On the other hand, you know what you get with Silva on his feet: heavy hands and a refined brawling style.  He comes straight forward, rarely using kicks, and looks to knock off his opponents' heads.  He doesn't throw punches to outpoint you, he throws punch to knock you out. 

I will admit that his chin hasn't looked stellar in his past fights.  The shot from Machida that did him in would have knocked out a horse, but besides that his chin has still looked mediocre.  Silva was rocked by James Irvin, Antonio Mendes, and Houston Alexander.

But Silva's biggest question is also Jones'.  Have we ever seen Jones hit with a really solid shot?  I don't think so.  Until someone cracks Bones across the jaw, we won't have any clue how he will react. 

Maybe he turns out like Brock Lesnar, someone who is just afraid to get hit, or maybe he has a Chris Leben-esque chin.  We simply don't know.

One other factor to consider going into this fight is pure strength.  Watching the Silva/Vera fight, it was plain to see that Vera just couldn't match Silva's strength and power.  He looked almost a full weight class above Vera, which is astounding considering Vera used to fight at heavyweight. 

Jones is a lanky fighter.  His six foot four frame works for his style, but you have to wonder if he is giving up muscle to make the 205 pound limit.  Silva could very easily bully Jones around due to strength alone.

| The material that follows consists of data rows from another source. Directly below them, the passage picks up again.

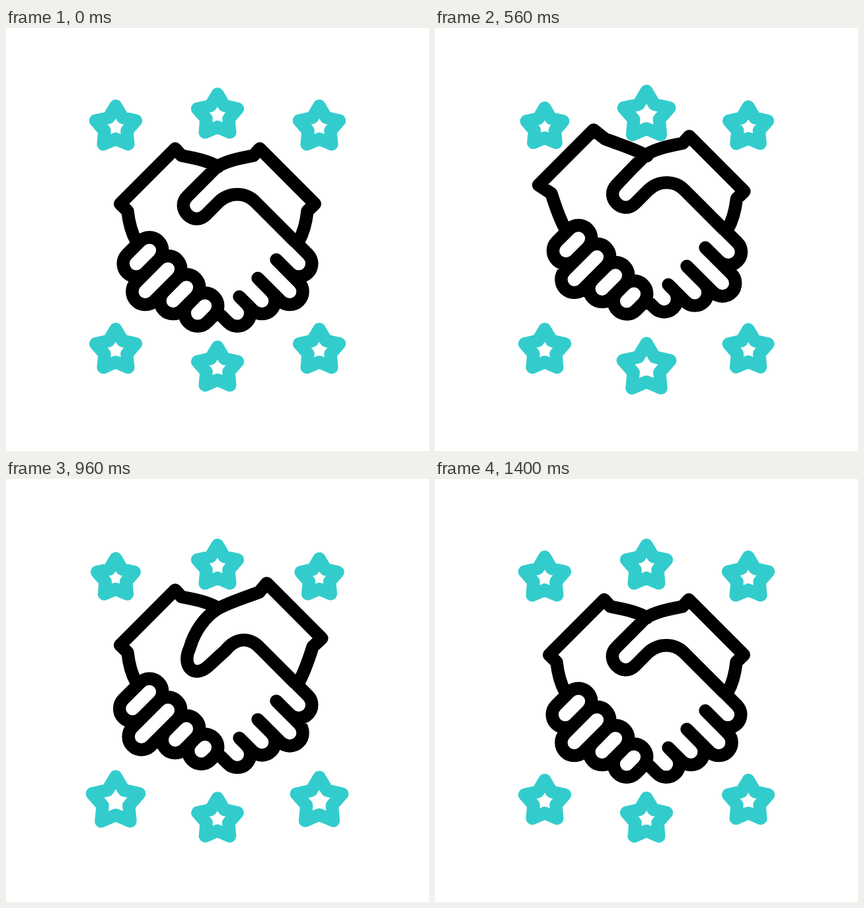
Write an HTML page that moves like this. It is 640 px wide and 640 px high and loops after 2020 ms.

```html
<!DOCTYPE html>
<html lang="en">
<head>
<meta charset="utf-8">
<title>Handshake</title>
<style>
  html, body { margin: 0; width: 100%; height: 100%; overflow: hidden; background: #fff; }
  svg { display: block; width: 100vw; height: 100vh; }
  path { fill: none; stroke-width: 19.4; stroke-linecap: round; stroke-linejoin: round; }
</style>
</head>
<body>
<svg viewBox="0 0 640 640">
  <path id="stars" stroke="#33cccc"/>
  <path id="hands" stroke="#000"/>
</svg>
<script>
const LOOP = 2020, STEP = 20, BEAT = 200, LAG = 100;
const SIZE = 640, MID = SIZE / 2;
const GAP = 28;        // finger spacing along each axis
const HALF = GAP / 2;  // finger centre to its side
const TIP = `A${HALF * Math.SQRT2} ${HALF * Math.SQRT2} 0 0 `;

const ease = k => (1 - Math.cos(Math.PI * k)) / 2;
const clamp = (v, lo, hi) => Math.min(Math.max(v, lo), hi);

// Eased track through values placed one beat apart
function track(t, start, values) {
  const pos = clamp((t - start) / BEAT, 0, values.length - 1);
  const i = Math.min(Math.floor(pos), values.length - 2);
  return values[i] + (values[i + 1] - values[i]) * ease(pos - i);
}

// Rises to 1 over 'up' ms, then falls back over 'down' ms
const swell = (t, start, up, down) =>
  ease(clamp((t - start) / up, 0, 1)) - ease(clamp((t - start - up) / down, 0, 1));

const pulse = (t, start) => track(t, start, [1, 0.9, 1.2, 0.9, 1]);
const wiggle = (t, start) => track(t, start, [0, -6, 7, 0]);
const shake = t => track(t, 0, [0, -26, 8, -21, 7.5, -17, 4, 0]);

const xy = (x, y) => `${x.toFixed(2)} ${y.toFixed(2)} `;

// Point (x, y) moved by (dx, dy) in proportion to k
const mover = k => (x, y, dx = 0, dy = 0) => xy(x + dx * k, y + dy * k);

function star(x, y, scale) {
  let d = "";
  for (let i = 0; i < 10; i++) {
    const r = (i % 2 ? 17.8 : 32) * scale, a = i * Math.PI / 5;
    d += (i ? "L" : "M") + xy(x + r * Math.sin(a), y - r * Math.cos(a));
  }
  return d + "Z";
}

// Column 0 is the middle, then right and left; each has a top and a bottom star
function stars(t) {
  let d = "";
  [0, 1, -1].forEach((side, col) => {
    const x = MID + side * 154, lift = side ? 0 : 1;
    const first = LAG * (1 + 2 * col), swap = side < 0 ? 0 : LAG;
    const top = side < 0 ? first - LAG : first;
    const bottom = side < 0 ? first + LAG : first + (side ? 2 : 1) * LAG;
    d += star(x, 150 - 18 * lift, pulse(t, top)) +
         star(x, 487.6 + 27 * lift, pulse(t, bottom));
  });
  return d;
}

// Cuff outline for the left (-1) or right (1) side
function cuff(side, k, spread) {
  const at = mover(k);
  const p = (x, y, dx = 0, dy = 0) => at(MID + side * x, y, side * dx, dy);
  return "M" + p(123, 322) +
    "C" + p(130, 310, 1, -2) + p(134, 295, 3, -4) + p(136, 277, 8.5, -9) +
    "L" + p(147.3, 266, spread, -10.7) +
    "L" + p(64, 182.5, spread, -10.7) +
    "L" + p(54.5, 193, 9, -7.5) +
    "C" + p(31, 197.5, 4.5, -1) + p(14, 201, 2, 1) + p(-1, 210, 0, 2);
}

function thumb(k) {
  const p = mover(k);
  return "M" + p(319, 210, 0, 2) +
    "C" + p(304, 225, -3, -2) + p(289, 240, -4, 5) + p(274.4, 254.6, 3.6, 17) +
    "C" + p(255.8, 273.2, 10, 25) + p(283.9, 301.3, 0, 16) + p(302.5, 282.6, 2.5, 17) +
    "L" + p(322, 263, 11, 11) +
    "C" + p(338, 248, 11, 6) + p(362, 248, 8, 6) + p(377, 263, 8, 8) +
    "L" + xy(437, 323);
}

// Both hands share one set of fingers; the left ones are mirrored and closed
function fingers(t, side) {
  const sweep = side > 0 ? 1 : 0;
  return [20, 34.3, 20.3, 11].map((length, i) => {
    const e = wiggle(t, (side > 0 ? 0 : 5 * LAG) + i * LAG);
    const p = (x, y) => xy(MID + side * (x - MID), y);
    const x = 409 - GAP * i, y = 350.5 + GAP * i, reach = length + e;
    const sides = "M" + p(x + GAP, y - GAP) +
      "L" + p(x + GAP + reach, y - GAP + reach) +
      TIP + sweep + " " + p(x + reach, y + reach) +
      "L" + p(x, y);
    return side > 0 ? sides : sides + TIP + sweep + " " + p(x + GAP, y - GAP) + "Z";
  }).join("");
}

function draw(t) {
  const right = swell(t, 500, 400, 450);
  const hands = document.getElementById("hands");
  document.getElementById("stars").setAttribute("d", stars(t));
  hands.setAttribute("transform", `translate(0 ${shake(t).toFixed(2)})`);
  hands.setAttribute("d",
    cuff(-1, swell(t, 0, 500, 400), 17) + cuff(1, right, 11) +
    thumb(right) + fingers(t, 1) + fingers(t, -1));
}

const begin = performance.now();
function tick() {
  const t = (performance.now() - begin) % LOOP;
  draw(Math.floor(t / STEP) * STEP);
  requestAnimationFrame(tick);
}
tick();
</script>
</body>
</html>
```
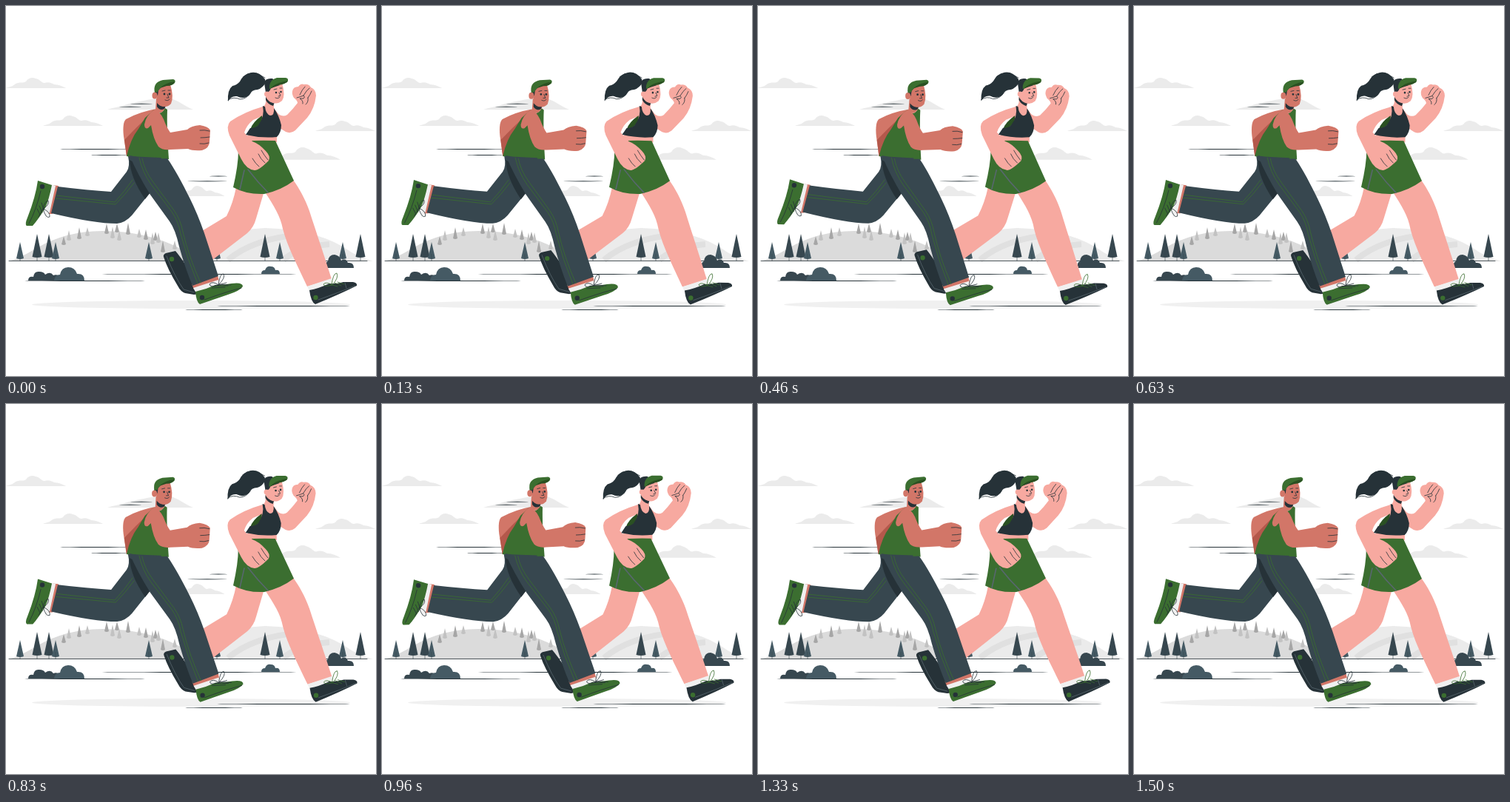
Recreate the animation shown at these times as an HTML page. Size 500 px wide and 500 px high, loop 1540 ms.

```html
<!DOCTYPE html>
<html lang="en">
<head>
<meta charset="utf-8">
<title>Two runners</title>
<style>
  html, body { margin: 0; width: 100%; height: 100%; overflow: hidden; background: #fff; }
  svg { display: block; width: 100%; height: 100%; }
  .green { fill: #3b6e30; }
  .deep { fill: #2a5022; }
  .ink { fill: #263238; }
  .slate { fill: #37474f; }
  .steel { fill: #455a64; }
  .pink { fill: #f7a9a0; }
  .tan { fill: #d27668; }
  .shade { fill: #b4584b; }
  .sock { fill: #f0f0f0; }
  .line { fill: none; stroke: #263238; stroke-width: .8; stroke-linecap: round; stroke-linejoin: round; }
  .stripe { stroke: #3b6e30; }
  .soft { stroke: #58676e; }
</style>
</head>
<body>
<svg viewBox="0 0 500 500">
  <defs>
    <path id="cloud" d="M0 14C5 12 9 12 13 8C19 5 23 8 27 5C30 0 36-1 40 1C46 2 48 7 52 7C57 5 62 7 65 9C70 9 78 12 81 14Z"/>
  </defs>

  <g fill="#ebebeb">
    <use href="#cloud" y="97"/>
    <use href="#cloud" x="50" y="148"/>
    <use href="#cloud" x="418" y="155"/>
    <use href="#cloud" transform="translate(361 191) scale(1.12 1.2)"/>
    <use href="#cloud" transform="translate(229 243) scale(.82 1)"/>
    <path d="M137 140C145 137 152 137 160 134C168 131 176 130 186 128C200 125 220 122 228 127C236 130 243 136 253 140Z"/>
  </g>

  <path fill="#ebebeb" d="M225 345Q285 302 350 300Q425 302 467 333Q480 340 496 345Z"/>
  <g fill="none" stroke="#e0e0e0" stroke-width="8">
    <path d="M300 343Q335 314 398 309"/>
    <path d="M375 343Q395 325 437 322"/>
  </g>
  <path fill="#dbdbdb" d="M4 345Q20 340 40 328Q80 304 130 304Q190 304 236 328L250 345Z"/>
  <g id="trees"></g>
  <path class="line" d="M4 344.500H488"/>

  <g class="slate">
    <path d="M30 371Q30 365 37 366Q38 358 45 359Q51 359 53 363Q60 358 64 364Q72 361 75 371Z"/>
    <path class="steel" d="M65 371Q66 363 73 363Q75 353 84 353Q93 353 96 362Q106 361 106 371Z"/>
    <path class="steel" d="M345 362Q345 357 350 357Q352 351 358 352Q363 352 364 357Q370 356 370 362Z"/>
    <path d="M433 354Q430 347 435 345Q436 336 444 336Q451 337 453 344Q459 340 462 347Q470 346 470 354Z"/>
  </g>
  <ellipse cx="250" cy="403.500" rx="215" ry="5.500" fill="#f0f0f0"/>
  <g id="streaks" class="ink"></g>

  <g id="woman">
    <path class="pink" d="M311 245Q307 266 298 284L250 313L265 354Q300 327 326 307Q335 299 338 287L349 250Z"/>
    <path class="ink" d="M213 339Q212 336 216 334L229 331Q235 338 247 356L262 384Q259 390 254 390L242 388Q236 386 232 378Q218 355 213 339Z"/>
    <path class="line soft" d="M217 338Q228 366 240 383L254 387"/>
    <circle class="green" cx="224" cy="342" r="3.200"/>

    <path class="pink" d="M349 250C362 270 371 284 374 301C380 325 396 355 407 379L440 369C431 340 418 302 410 277C404 260 396 246 388 235Z"/>
    <path class="sock" d="M407 379L440 368L442 377L411 387Z"/>
    <path class="ink" d="M410 384Q422 382 437 375Q446 376 456 373L469 373Q475 374 474 378Q450 390 418 403Q412 400 410 384Z"/>
    <path class="line soft" d="M422 397Q450 387 472 378M458 374L460 381"/>
    <circle class="green" cx="418.500" cy="394" r="3.200"/>
    <path class="line stripe" d="M440 377Q442 361 447 361Q450 367 441 377Q430 380 429 376Q432 372 441 377L448 379M444 374L453 378M448 373L457 376"/>

    <path class="pink" d="M328 173L366 174L366 184L320 184Z"/>
    <path class="green" d="M317 183Q340 181 364 182Q376 208 389 236Q372 249 349 254Q325 255 307 245Q314 215 314 195Z"/>
    <path class="line soft" style="stroke-width:1.600" d="M327 221Q340 238 354 252M322 222L316 248"/>

    <path class="pink" d="M351 118L351 130Q350 136 345 137L342 158L368 166L368 146L362 138L362 126Z"/>
    <path class="pink" d="M363 141Q372 152 380 147Q388 139 394 131Q394 128 389 124Q386 119 387 115Q388 109 395 109Q398 104 403 106Q409 105 412 110Q419 113 419 121Q417 139 407 151L391 168Q385 173 378 170L367 163Z"/>
    <path class="line" d="M397 120Q400 113 404 109M402 121Q406 114 410 111M408 124Q411 120 413 115M393 124Q397 123 402 121Q405 123 402 125L397 125Q402 128 401 132M408 124Q409 130 405 133"/>
    <path class="pink" d="M347 136Q322 143 303 156Q297 162 302 175L318 207Q325 221 336 222Q342 222 355 209Q358 203 351 196Q342 186 333 183L322 171Q325 161 334 154L348 148Z"/>
    <path class="deep" d="M346 148Q347 163 330 167Q333 157 346 148Z"/>
    <path class="ink" d="M347 135Q350 149 341 161Q337 165 330 165L324 174Q345 179 366 177Q372 171 372 161Q369 148 362 138Q363 148 357 148Q351 146 350 136Z"/>
    <path class="line" d="M341 200Q344 207 350 212M345 195Q349 202 354 208M333 206Q337 213 342 217"/>

    <path class="ink" d="M350 99Q342 88 331 90Q321 92 316 102Q312 107 306 108Q299 113 300 129Q304 121 312 122Q322 127 329 120Q332 113 340 113Q347 111 351 103Z"/>
    <path class="line" d="M320 96Q332 85 350 97M300 127Q308 122 316 126Q325 126 331 117"/>
    <path class="ink" d="M351 123Q356 132 363 130L361 135Q354 133 351 127Z"/>
    <path class="pink" d="M352 109L373 104Q378 121 373 128Q366 134 358 130Q350 124 352 109Z"/>
    <path class="ink" d="M349 104Q350 97 360 98L370 107L358 111Q356 117 351 117Z"/>
    <circle class="pink" cx="352.500" cy="119" r="3.500"/>
    <path class="green" d="M356 112Q355 100 366 97L378 97Q383 98 380 103Q373 107 367 106Z"/>
    <path class="deep" d="M361 108Q368 103 381 101Q378 106 367 107L357 112Z"/>
    <circle class="ink" cx="365" cy="117" r="1.300"/>
    <circle class="ink" cx="371.500" cy="116" r="1.300"/>
    <path class="line" d="M362 113L366 112M370 111L373 111M369 117L371 121L368 122M364 124Q368 126 370 123"/>
  </g>

  <g id="man">
    <path class="tan" d="M203 139Q180 143 162 153Q157 158 159 176L163 203L200 170Z"/>
    <path class="shade" d="M160 181Q175 165 192 149L185 170L163 203Z"/>
    <path class="green" d="M188 151L200 140Q208 150 215 138L218 140Q217 165 220 207Q190 208 163 203Q168 180 179 166Z"/>

    <path class="tan" d="M71 243L63 242L56 281L63 281Z"/>
    <path class="sock" d="M61 241L67 243L59 279L53 288Q53 262 61 241Z"/>
    <path class="green" d="M43 236L62 242Q58 262 53 273Q44 288 36 297L28 297Q25 295 29 286Q40 258 43 236Z"/>
    <path class="line" d="M47 250Q41 275 31 294M46 282L42 274M49 279L45 270M51 275L48 266"/>
    <path class="line" d="M50 274Q52 264 57 263Q59 269 50 274Q60 278 59 285Q54 288 50 274L44 285"/>
    <circle class="ink" cx="49" cy="244" r="3.200"/>

    <path class="slate" d="M165 203Q168 217 163 224L142 251Q110 249 70 244L61 280Q120 294 150 294Q161 293 170 283L194 253L210 205Z"/>
    <path class="ink" d="M167 208Q168 232 188 261L195 252L180 215Z"/>
    <path class="line stripe" d="M68 256L147 265Q160 251 171 235M67 260L148 268Q161 255 173 239"/>
    <path class="tan" d="M251 376L286 364L288 372L254 383Z"/>
    <path class="sock" d="M253 381L287 370L289 378L257 388Z"/>
    <path class="slate" d="M167 202Q190 207 218 206C228 220 239 241 248 259Q259 281 268 307L287 365L252 378Q242 354 234 325Q229 302 221 291L195 255Q178 228 167 202Z"/>
    <path class="line stripe" d="M180 205Q184 224 196 241L224 278Q233 291 236 308Q245 342 259 375M184 206Q187 222 199 238L227 276Q236 289 239 305Q247 339 263 374"/>

    <path class="green" d="M256 386Q270 383 283 377Q295 377 305 375Q320 373 320 379Q316 385 300 390L262 403Q257 400 256 386Z"/>
    <path class="line" d="M268 397Q295 387 318 381M278 381L296 380M282 378L300 378M288 376L304 377"/>
    <path class="line" d="M287 377Q289 361 294 362Q297 367 287 377Q276 381 275 376Q279 371 287 377L298 374"/>
    <circle class="ink" cx="265" cy="394" r="3.200"/>

    <path class="tan" d="M203 125L202 141Q209 149 215 138L214 125Z"/>
    <path class="tan" d="M200 140Q189 148 187 160Q187 167 192 165L196 161Q199 180 206 190Q211 195 222 194L246 193Q252 196 265 195Q275 192 275 183L276 168Q274 163 262 161Q250 162 245 167L222 171Q217 164 213 153Q208 142 200 140Z"/>
    <path class="line" d="M262 168Q268 167 275 169M263 178Q269 178 275 177M262 186Q268 187 274 185"/>

    <path class="ink" d="M204 131Q210 138 216 135L214 139Q208 142 204 136Z"/>
    <path class="tan" d="M203 110L222 106Q227 122 223 132Q217 139 208 134Q202 128 203 110Z"/>
    <path class="ink" d="M201 113L211 108L206 114L205 121L201 119Z"/>
    <ellipse class="tan" cx="201" cy="121" rx="3.500" ry="4.500"/>
    <path class="green" d="M201 117Q198 103 212 100L226 99Q230 100 228 104Q224 108 217 107Q208 109 205 116Z"/>
    <path class="deep" d="M208 111Q215 104 228 102Q226 108 217 108Z"/>
    <circle class="ink" cx="214" cy="119" r="1.400"/>
    <circle class="ink" cx="221" cy="119" r="1.400"/>
    <path class="line" d="M211 115L215 114M219 114L222 114M218 119L220 124L217 124M215 127Q219 129 221 126"/>
  </g>
</svg>
<script>
  const byId = id => document.getElementById(id);

  const tree = (x, top, base, half, fill) =>
    `<path fill="${fill}" d="M${x} ${top}L${x + half} ${base}Q${x} ${base + 2} ${x - half} ${base}Z"/>`;

  const hillTrees = [[78, 311], [85, 303], [99, 299], [110, 299], [136, 294], [144, 298], [150, 294], [153, 303],
    [165, 293], [180, 301], [189, 302], [198, 306], [202, 305], [206, 306], [212, 317], [228, 317]];
  const tallTrees = [42, 58, 350, 479];
  const shortTrees = [19, 67, 193, 285, 370, 455];

  byId('trees').innerHTML =
    hillTrees.map(([x, y], i) => tree(x, y, y + 11 + i % 3 * 2, 3, i % 2 ? '#c2c2c2' : '#a6a6a6')).join('') +
    tallTrees.map(x => tree(x, 308, 339, 6.5, '#37474f')).join('') +
    shortTrees.map(x => tree(x, 319, 341, 5, '#455a64')).join('') +
    [...tallTrees, ...shortTrees].map(x => `<path stroke="#37474f" stroke-width=".6" d="M${x} 335V345"/>`).join('');

  const streaks = [[73, 167, 193.5], [115, 163, 201.5], [168, 198, 132.3], [153, 183, 136.3], [275, 299, 230],
    [245, 299, 236.8], [25, 188, 371.5], [127, 395, 362.5], [242, 320, 410.5], [285, 465, 405.5]];
  byId('streaks').innerHTML = streaks.map(([a, b, y]) =>
    `<ellipse cx="${(a + b) / 2}" cy="${y}" rx="${(b - a) / 2}" ry=".45"/>`).join('');

  const LOOP = 1540, SWAY = 0.85;
  const start = performance.now();

  function draw() {
    const phase = (performance.now() - start) % LOOP / LOOP;
    const angle = SWAY * Math.sin(2 * Math.PI * phase);
    byId('man').setAttribute('transform', `rotate(${angle} 168 235)`);
    byId('woman').setAttribute('transform', `rotate(${angle} 345 240)`);
    requestAnimationFrame(draw);
  }
  draw();
</script>
</body>
</html>
```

I'll admit that if I had a gun to my head, I would pick Jon Jones to beat Thiago Silva—but not before some serious debate.  Silva's combination of power, Jiu Jitsu and ground and pound is a tough test for anyone to handle, let alone Jones.  As Pat Barry so eloquently put it, Silva doesn't hit hard, he hits scary.

So before you go ahead and pencil in "Jon Jones via TKO", think about who Jones has faced and how he has beat them.  Sure he has looked impressive, but this is MMA and anything can happen. 

Just think, three months ago Brock Lesnar was the baddest man on the planet.